> Task description: Taking the listing below, restate word for word each line from the line with "1.8; stroke-linejoin: round;" to the line with "3; place-self: start;", ends included, and stop there.

> Materials provided:

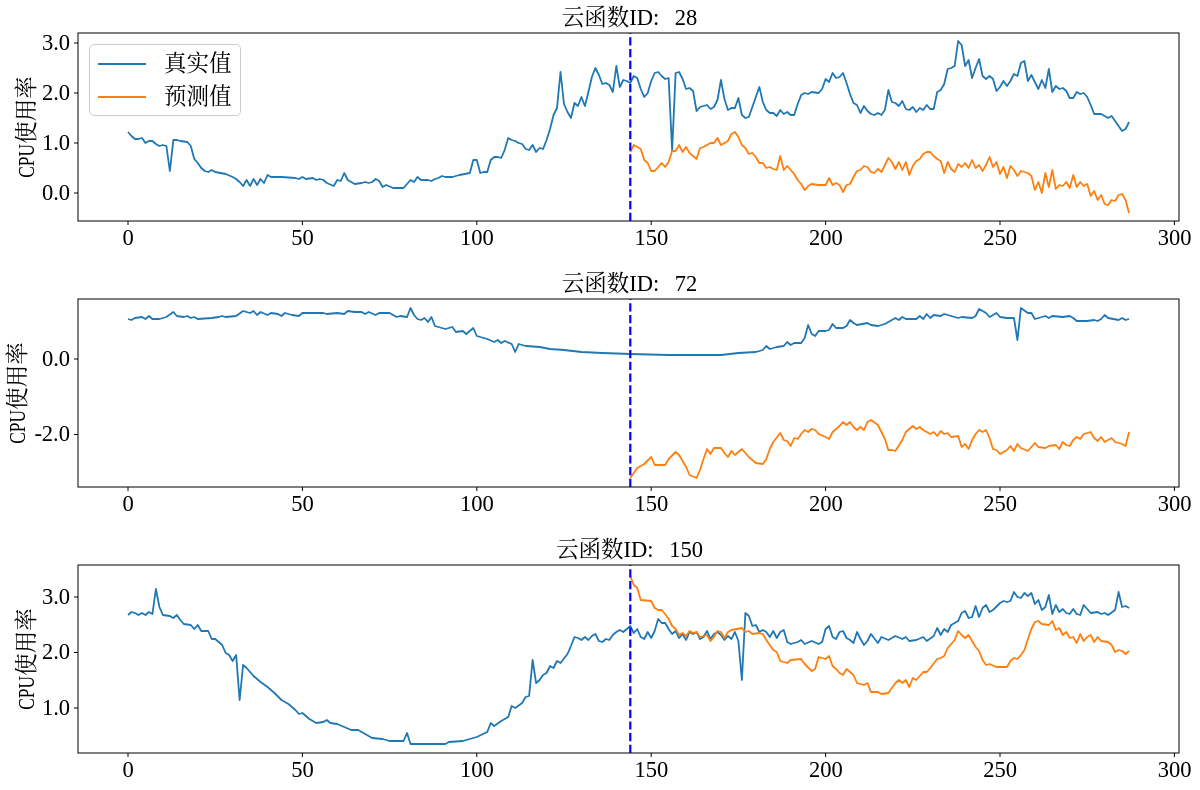
<!DOCTYPE html>
<html lang="zh-CN">
<head>
<meta charset="utf-8">
<title>云函数CPU使用率预测</title>
<style>
:root { --actual: #1f77b4; --forecast: #ff7f0e; --split: #0000ff; --ink: #000; --legend-edge: #ccc; }
* { box-sizing: border-box; margin: 0; padding: 0; }
html, body { width: 1200px; height: 790px; overflow: hidden; background: #fff; }
body { font: 300 22.5px/34px "Liberation Serif", "Noto Serif CJK SC", serif; color: var(--ink); }
main { display: grid; grid-template-rows: 266px 266px 258px; height: 790px; }
.panel { display: grid; grid-template-columns: var(--label) calc(78px - var(--label)) 1101px; grid-template-rows: 33px 188px 37px; --label: 54px; }
.panel h2 { grid-area: 1 / 3; font-size: inherit; font-weight: 300; line-height: 36px; text-align: center; word-spacing: 10px; padding-left: 2px; }
.axis-label { grid-area: 2 / 1; place-self: center; white-space: nowrap; transform: rotate(-90deg); }
.axis-label span { display: inline-block; width: 34px; transform: scaleX(.77); transform-origin: left; }
ul { list-style: none; }
.y-ticks { grid-area: 2 / 2; padding-right: 8px; margin-top: var(--start); }
.y-ticks li { display: flex; justify-content: flex-end; align-items: center; height: var(--pitch); white-space: nowrap; }
.x-ticks { grid-area: 3 / 3; display: flex; margin-left: -37px; }
.x-ticks li { flex: 0 0 174.4px; text-align: center; }
.plot { grid-area: 2 / 3; display: block; width: 1101px; height: 188px; overflow: visible; fill: none; }
.frame { stroke: var(--ink); stroke-width: 1; }
.split { stroke: var(--split); stroke-width: 2.2; stroke-dasharray: 8.2 3.5; }
.series { stroke-width: 1.8; stroke-linejoin: round; }
.series polyline { vector-effect: non-scaling-stroke; }
.actual { stroke: var(--actual); }
.forecast { stroke: var(--forecast); }
.legend { grid-area: 2 / 3; place-self: start; z-index: 1; margin: 11px 0 0 11px; width: 152px; height: 72px; padding: 3px 8px; border: 1px solid var(--legend-edge); border-radius: 5px; background: #fff; }
.legend li { display: flex; align-items: center; gap: 18px; height: 32.5px; }
.legend i { width: 48px; height: 2px; background: var(--key); }
</style>
</head>
<body>
<main>
<section class="panel" style="--start:-15px;--pitch:50px">
<h2>云函数ID: 28</h2>
<p class="axis-label"><span>CPU</span>使用率</p>
<ul class="y-ticks"><li>3.0</li><li>2.0</li><li>1.0</li><li>0.0</li></ul>
<svg class="plot" viewBox="78 33 1101 188">
<defs>
<g id="frame"><rect x="78" y="33" width="1101" height="188"/><path d="M128 221v4M302.4 221v4M476.8 221v4M651.2 221v4M825.6 221v4M1000 221v4M1174.4 221v4"/></g>
<path id="split" d="M630.3 221V33"/>
</defs>
<g class="series" transform="translate(128) scale(3.488 1)">
<polyline class="actual" points="0 132 1 136 2 139 3 139 4 138 5 143 6 141 7 141 8 144 9 146 10 145 11 146 12 171 13 140 14 140 15 141 17 142 18 146 19 159 20 163 21 168 22 171 23 172 24 170 25 172 28 174 30 177 31 179 32 182 33 186 34 180 35 186 36 179 37 185 38 179 39 183 40 175 41 177 44 177 48 178 49 179 50 177 51 179 53 178 54 180 55 179 56 180 57 183 59 186 60 180 61 181 62 173 63 180 65 184 67 183 68 182 69 183 70 182 71 179 72 181 73 187 74 185 76 188 79 188 80 184 81 180 82 182 83 177 84 180 86 180 87 181 88 179 89 178 90 176 91 177 93 177 95 175 98 173 99 160 100 160 101 173 102 172 103 172 104 160 105 157 106 157 107 158 108 150 109 138 110 140 111 141 112 143 113 144 114 149 115 150 116 145 117 152 118 148 119 149 120 140 121 129 122 115 123 108 124 72 125 104 126 112 127 118 128 103 129 106 130 97 131 106 132 92 133 77 134 68 135 75 136 84 137 83 138 85 139 92 140 66 141 87 142 80 143 81 144 83 145 76 146 78 147 89 148 97 149 93 150 81 151 73 152 72 153 76 154 79 155 78 156 151 157 73 158 72 159 79 160 89 161 88 162 91 163 111 164 107 166 105 167 109 168 107 169 100 170 80 171 99 172 110 173 108 174 108 175 98 176 115 177 118 178 117 179 107 180 97 181 87 182 102 183 110 184 113 185 113 186 116 187 110 188 114 189 112 190 115 191 115 192 104 193 95 194 93 195 94 196 92 198 93 199 89 200 79 201 82 202 73 203 78 204 77 205 73 206 83 207 94 208 103 209 105 210 113 211 106 212 111 213 114 214 115 215 113 216 115 217 110 218 90 219 102 220 103 221 106 222 101 223 109 224 110 225 107 226 112 227 108 228 110 229 105 230 109 231 109 232 92 233 90 234 84 235 69 236 68 237 66 238 41 239 45 240 66 241 60 242 78 243 68 244 59 245 76 246 79 247 76 248 79 249 91 250 87 251 81 252 86 253 81 254 74 255 76 256 63 257 61 258 81 259 75 260 82 261 89 262 80 263 88 264 69 265 92 266 86 267 89 268 88 269 91 270 98 271 98 272 92 273 94 274 93 275 97 276 105 277 114 279 114 281 118 282 116 283 121 285 131 286 129 287 122"/>
<polyline class="forecast" points="144 152 145 145 147 149 148 160 149 163 150 171 151 171 152 167 153 163 154 167 155 162 156 151 157 151 158 145 159 152 160 147 161 153 162 156 163 159 164 148 165 147 166 145 167 143 168 143 169 138 170 145 171 143 172 141 173 134 174 132 175 137 176 145 177 148 178 154 179 153 180 157 181 163 182 163 183 168 184 167 185 169 186 170 187 156 188 170 189 166 190 170 191 174 192 180 193 184 194 190 195 186 196 184 198 185 200 185 201 178 202 185 203 183 204 185 205 192 206 185 207 184 208 177 209 171 210 170 211 166 212 167 213 172 214 173 215 169 216 172 217 165 218 158 219 162 220 169 221 162 222 170 223 162 224 175 225 166 226 161 227 159 228 154 229 152 230 152 231 156 232 159 233 161 234 173 235 162 236 169 237 172 238 164 239 167 240 163 241 168 242 160 243 168 244 165 245 171 246 165 247 157 248 167 249 162 250 174 251 167 252 178 253 166 254 170 255 176 256 171 258 173 259 176 260 190 261 182 262 193 263 173 264 187 265 170 266 189 267 185 268 186 269 182 270 188 271 175 272 187 273 182 274 186 275 184 276 196 277 191 278 200 279 195 280 204 281 205 282 200 283 201 284 195 285 194 286 200 287 213"/>
</g>
<use class="split" href="#split"/>
<g class="frame"><use href="#frame"/><path d="M78 43h-4M78 93h-4M78 143h-4M78 193h-4"/></g>
</svg>
<ul class="legend"><li style="--key:var(--actual)"><i></i>真实值</li><li style="--key:var(--forecast)"><i></i>预测值</li></ul>
<ul class="x-ticks"><li>0</li><li>50</li><li>100</li><li>150</li><li>200</li><li>250</li><li>300</li></ul>
</section>

<section class="panel" style="--start:22px;--pitch:75.5px;--label:36px">
<h2>云函数ID: 72</h2>
<p class="axis-label"><span>CPU</span>使用率</p>
<ul class="y-ticks"><li>0.0</li><li>-2.0</li></ul>
<svg class="plot" viewBox="78 299 1101 188">
<g class="series" transform="translate(128) scale(3.488 1)">
<polyline class="actual" points="0 319 1 320 2 318 4 317 5 319 6 316 7 319 9 319 11 317 13 312 14 316 16 317 17 316 18 318 19 317 20 319 24 318 26 317 27 316 28 317 31 316 33 311 35 313 36 311 37 315 38 312 40 315 41 313 43 314 44 316 45 313 47 315 49 316 50 313 56 313 57 314 60 313 62 314 63 311 65 312 67 312 68 314 69 312 71 315 72 313 75 313 77 317 78 316 80 317 81 308 82 315 83 319 84 320 85 318 86 322 87 317 88 326 90 328 91 329 93 327 94 332 96 331 97 334 99 328 100 336 103 339 105 342 106 340 107 343 108 341 110 344 111 352 112 344 114 346 118 347 121 349 125 350 130 352 136 353 144 354 155 355 170 355 175 353 180 352 182 350 183 346 184 349 186 347 188 346 189 342 190 345 191 343 193 343 194 338 195 325 196 334 197 336 198 331 200 331 201 330 202 324 203 328 205 328 206 326 207 320 208 323 209 325 212 323 213 325 215 326 217 324 219 320 220 318 221 320 222 317 223 319 226 319 227 316 228 319 229 314 230 318 231 315 233 316 234 314 238 318 239 317 242 318 243 316 244 309 246 313 247 317 249 313 250 317 252 318 254 318 255 340 256 308 258 313 259 313 260 319 262 317 263 316 264 318 265 316 268 317 270 316 271 318 272 321 275 321 277 320 278 321 279 319 280 315 281 318 284 320 285 318 286 320 287 319"/>
<polyline class="forecast" points="144 478 146 468 148 464 150 457 151 465 154 465 155 459 157 452 158 455 160 467 161 475 163 478 164 470 165 459 166 449 167 454 168 448 170 448 171 453 172 457 173 451 174 455 175 452 176 449 178 457 180 463 182 464 183 459 184 449 185 442 187 433 188 440 189 441 190 446 191 438 192 439 193 434 194 430 195 432 196 429 197 430 198 434 200 437 201 439 202 432 204 426 205 422 206 425 207 422 208 427 209 430 210 427 211 430 212 422 213 420 215 425 216 432 217 439 218 450 219 450 220 451 222 440 223 432 224 429 225 426 226 429 227 427 228 430 230 434 231 432 232 436 233 431 234 434 235 433 236 437 238 436 239 447 240 444 241 449 242 440 243 434 244 430 245 432 246 430 247 438 248 449 249 450 250 454 251 452 252 450 253 446 254 451 255 444 256 448 258 451 260 443 261 447 263 448 264 446 266 445 267 449 268 442 269 445 270 446 271 440 272 437 273 439 274 434 276 432 277 438 278 441 279 437 280 442 282 438 283 442 285 444 286 446 287 432"/>
</g>
<use class="split" href="#split" y="266"/>
<g class="frame"><use href="#frame" y="266"/><path d="M78 359h-4M78 434.5h-4"/></g>
</svg>
<ul class="x-ticks"><li>0</li><li>50</li><li>100</li><li>150</li><li>200</li><li>250</li><li>300</li></ul>
</section>

<section class="panel" style="--start:4px;--pitch:55.6px">
<h2>云函数ID: 150</h2>
<p class="axis-label"><span>CPU</span>使用率</p>
<ul class="y-ticks"><li>3.0</li><li>2.0</li><li>1.0</li></ul>
<svg class="plot" viewBox="78 565 1101 188">
<g class="series" transform="translate(128) scale(3.488 1)">
<polyline class="actual" points="0 615 1 612 2 613 3 615 4 613 5 615 6 612 7 614 8 589 9 607 10 615 12 616 13 618 14 615 15 620 16 624 18 625 19 629 20 625 21 631 23 631 24 639 25 639 27 645 28 653 29 655 30 661 31 655 32 700 33 665 34 668 36 676 37 679 38 682 40 687 42 693 44 700 46 704 48 710 49 714 50 713 52 719 54 723 56 722 57 720 58 723 60 724 62 727 64 730 66 730 68 734 70 738 73 739 75 741 79 741 80 733 81 744 91 744 92 742 96 741 98 739 100 737 103 732 104 723 105 726 107 721 109 717 110 706 111 708 113 703 114 697 115 696 116 660 117 683 118 680 119 675 120 673 121 666 122 668 123 661 124 663 126 654 127 646 128 637 129 638 130 640 131 637 132 640 133 636 134 634 135 641 136 642 137 639 138 640 139 635 140 632 141 630 142 632 144 626 145 633 146 629 147 637 148 639 149 632 150 638 151 631 152 619 153 623 154 623 155 629 156 634 157 631 158 638 159 634 160 640 161 632 162 634 163 632 164 639 165 637 166 631 167 639 168 634 169 632 170 635 171 640 172 636 173 639 174 632 175 641 176 680 177 613 178 616 179 626 180 625 181 632 182 630 183 632 184 637 185 631 186 638 187 632 188 630 189 642 190 644 192 642 193 640 194 644 196 641 198 644 199 642 200 629 201 626 202 637 203 639 204 632 205 631 206 638 207 640 208 643 209 632 210 639 211 645 212 641 213 634 215 643 216 637 218 640 220 636 222 639 223 637 224 641 226 640 228 637 229 641 231 636 232 628 233 635 234 629 235 632 236 625 238 621 239 613 240 611 241 618 242 617 243 606 244 617 245 608 246 605 247 612 248 610 250 603 251 601 252 602 253 601 254 592 255 597 256 598 257 593 258 596 259 593 260 604 261 600 262 610 263 607 264 595 265 614 266 605 267 612 268 609 269 613 270 614 271 609 272 614 273 615 274 605 275 609 276 613 278 612 279 614 280 613 281 615 283 610 284 592 285 607 286 606 287 608"/>
<polyline class="forecast" points="144 576 145 585 146 588 147 600 150 601 151 608 152 610 153 610 154 614 155 619 156 626 157 629 158 635 159 633 160 636 161 631 162 633 163 632 164 637 166 635 167 641 168 637 169 631 170 632 171 638 172 632 173 630 176 628 177 632 178 631 179 634 181 633 182 634 183 640 184 645 185 650 186 652 187 661 189 663 190 660 193 659 194 664 196 671 197 669 198 657 199 658 200 659 201 656 202 666 203 669 204 673 205 675 206 669 207 672 208 675 209 683 211 685 212 683 213 692 215 692 216 694 218 693 219 688 220 683 221 680 222 683 223 680 224 687 225 678 226 680 227 676 228 672 229 672 230 668 232 659 233 658 234 656 235 648 237 640 238 631 239 635 240 638 241 635 242 641 243 647 244 651 245 660 246 665 247 664 249 667 252 667 253 661 254 658 255 659 256 655 257 650 258 639 259 629 260 622 261 621 262 624 264 625 265 621 266 630 267 628 268 635 269 632 270 638 271 637 272 643 273 634 274 641 275 637 276 635 277 642 278 637 279 641 281 642 282 645 283 652 284 650 285 651 286 654 287 651"/>
</g>
<use class="split" href="#split" y="532"/>
<g class="frame"><use href="#frame" y="532"/><path d="M78 597h-4M78 652.5h-4M78 708h-4"/></g>
</svg>
<ul class="x-ticks"><li>0</li><li>50</li><li>100</li><li>150</li><li>200</li><li>250</li><li>300</li></ul>
</section>
</main>
</body>
</html>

> Task response:
.series { stroke-width: 1.8; stroke-linejoin: round; }
.series polyline { vector-effect: non-scaling-stroke; }
.actual { stroke: var(--actual); }
.forecast { stroke: var(--forecast); }
.legend { grid-area: 2 / 3; place-self: start; z-index: 1; margin: 11px 0 0 11px; width: 152px; height: 72px; padding: 3px 8px; border: 1px solid var(--legend-edge); border-radius: 5px; background: #fff; }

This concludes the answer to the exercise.